Tik Tok logo is displayed on the smartphone while standing on the U.S. flag in this illustration picture. VOA

The U.S. Army is undertaking a security assessment of China-owned social media platform TikTok after a Democratic lawmaker raised national security concerns over the app’s handling of user data, Army Secretary Ryan McCarthy said Thursday.

Speaking to reporters at an event at the American Enterprise Institute think tank, McCarthy said he ordered the assessment after the top Democrat in the U.S. Senate, Chuck Schumer, asked him to investigate the possible risks in the military’s use of the popular video app for recruiting American teenagers.

“National security experts have raised concerns about TikTok’s collection and handling of user data, including user content and communications, IP addresses, location-related data, metadata, and other sensitive personal information,” Schumer wrote in a Nov. 7 letter to McCarthy.

Schumer said he was especially concerned about Chinese laws requiring domestic companies “to support and cooperate with intelligence work controlled by the Chinese Communist Party.”

Ryan McCarthy speaking about TikTok
Ryan McCarthy, the nominee to the Secretary of the Army, speaks during his Senate Armed Services Committee confirmation hearing, in Washington.
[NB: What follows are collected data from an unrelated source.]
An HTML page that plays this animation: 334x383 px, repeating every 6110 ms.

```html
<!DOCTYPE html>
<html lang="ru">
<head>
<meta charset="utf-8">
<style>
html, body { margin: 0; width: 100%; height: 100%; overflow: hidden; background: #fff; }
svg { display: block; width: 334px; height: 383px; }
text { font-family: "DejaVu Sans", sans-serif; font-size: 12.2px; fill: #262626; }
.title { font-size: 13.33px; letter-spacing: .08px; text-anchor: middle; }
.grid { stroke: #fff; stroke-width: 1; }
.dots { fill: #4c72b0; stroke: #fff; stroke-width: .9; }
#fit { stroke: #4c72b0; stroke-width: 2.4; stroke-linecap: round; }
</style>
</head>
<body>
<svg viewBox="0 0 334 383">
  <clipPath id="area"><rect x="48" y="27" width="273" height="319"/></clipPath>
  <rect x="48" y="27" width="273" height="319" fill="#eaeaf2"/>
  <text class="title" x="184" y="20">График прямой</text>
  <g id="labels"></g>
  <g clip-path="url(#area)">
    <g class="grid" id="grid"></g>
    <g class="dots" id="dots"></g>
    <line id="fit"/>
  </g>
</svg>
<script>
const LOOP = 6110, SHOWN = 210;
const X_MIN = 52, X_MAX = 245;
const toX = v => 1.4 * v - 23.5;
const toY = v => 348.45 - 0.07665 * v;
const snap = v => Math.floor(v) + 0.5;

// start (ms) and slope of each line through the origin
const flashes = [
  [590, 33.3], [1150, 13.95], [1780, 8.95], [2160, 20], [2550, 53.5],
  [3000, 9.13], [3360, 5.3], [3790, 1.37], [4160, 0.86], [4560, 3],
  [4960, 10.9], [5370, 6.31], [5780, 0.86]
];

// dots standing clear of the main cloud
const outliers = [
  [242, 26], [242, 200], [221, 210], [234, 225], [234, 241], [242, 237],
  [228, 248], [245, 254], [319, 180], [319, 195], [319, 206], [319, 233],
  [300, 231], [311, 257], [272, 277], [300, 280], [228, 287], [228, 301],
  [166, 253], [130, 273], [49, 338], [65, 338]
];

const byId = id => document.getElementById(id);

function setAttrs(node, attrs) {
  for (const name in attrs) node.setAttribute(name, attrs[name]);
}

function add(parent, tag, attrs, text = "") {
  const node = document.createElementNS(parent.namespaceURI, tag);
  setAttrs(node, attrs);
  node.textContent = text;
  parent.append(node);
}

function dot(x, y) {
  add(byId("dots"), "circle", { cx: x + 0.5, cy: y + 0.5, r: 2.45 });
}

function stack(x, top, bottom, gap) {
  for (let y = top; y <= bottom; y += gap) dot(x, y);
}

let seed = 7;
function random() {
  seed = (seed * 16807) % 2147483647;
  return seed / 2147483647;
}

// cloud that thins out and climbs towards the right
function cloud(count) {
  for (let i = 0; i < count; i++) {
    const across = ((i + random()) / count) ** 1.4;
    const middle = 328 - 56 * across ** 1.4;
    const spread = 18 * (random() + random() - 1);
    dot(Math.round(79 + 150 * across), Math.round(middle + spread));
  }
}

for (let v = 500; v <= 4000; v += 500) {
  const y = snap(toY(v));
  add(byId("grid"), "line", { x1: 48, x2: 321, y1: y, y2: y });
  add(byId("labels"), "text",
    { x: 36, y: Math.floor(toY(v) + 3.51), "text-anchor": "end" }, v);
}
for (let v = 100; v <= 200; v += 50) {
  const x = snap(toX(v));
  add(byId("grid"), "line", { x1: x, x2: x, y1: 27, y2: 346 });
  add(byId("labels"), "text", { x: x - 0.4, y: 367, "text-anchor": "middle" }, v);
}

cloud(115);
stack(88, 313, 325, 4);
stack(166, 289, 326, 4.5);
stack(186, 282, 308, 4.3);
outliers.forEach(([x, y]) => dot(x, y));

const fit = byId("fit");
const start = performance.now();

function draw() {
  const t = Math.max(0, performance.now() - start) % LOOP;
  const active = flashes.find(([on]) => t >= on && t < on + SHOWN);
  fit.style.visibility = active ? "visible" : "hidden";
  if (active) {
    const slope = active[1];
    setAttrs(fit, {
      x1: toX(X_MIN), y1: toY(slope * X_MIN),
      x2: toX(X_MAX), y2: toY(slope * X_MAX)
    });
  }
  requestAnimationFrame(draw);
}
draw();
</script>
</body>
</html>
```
VOA

The Committee on Foreign Investment in the United States (CFIUS) has launched a national security review of TikTok owner Beijing ByteDance Technology Co.’s $1 billion acquisition of U.S. social media app Musical.ly.

TikTok did not immediately respond to a request for comment.

The company has previously emphasized its independence from China but has failed to assuage congressional concerns about the security of the personal data of U.S. citizens who use the platform and whether content on the platform is subject to any censorship from Beijing.

In a Nov. 5 blog post, TikTok’s U.S. general manager, Vanessa Pappas, said that the company’s data centers “are located entirely outside of China.” She said U.S. user data is stored in the United States, with backup redundancy in Singapore.

ByteDance is one of China’s fastest-growing startups. About 60% of TikTok’s 26.5 million monthly active users in the United States are between the ages of 16 and 24, the company said this year.

Earlier this year, Schumer also called on the FBI and the Federal Trade Commission to conduct a national security and privacy investigation into FaceApp, a face-editing photo app developed in Russia.

ALSO READ: U.S. Army Sparks an Industry Battle After it Looks For Robots.

The potential for the sharing of army information through the use of apps was highlighted after researchers found in 2018 that fitness-tracking app Strava was inadvertently exposing military posts and other sensitive sites.

In 2017, the Army ordered its members to stop using drones made by Chinese manufacturer SZ DJI Technology Co Ltd because of “cyber vulnerabilities” in the products. (VOA)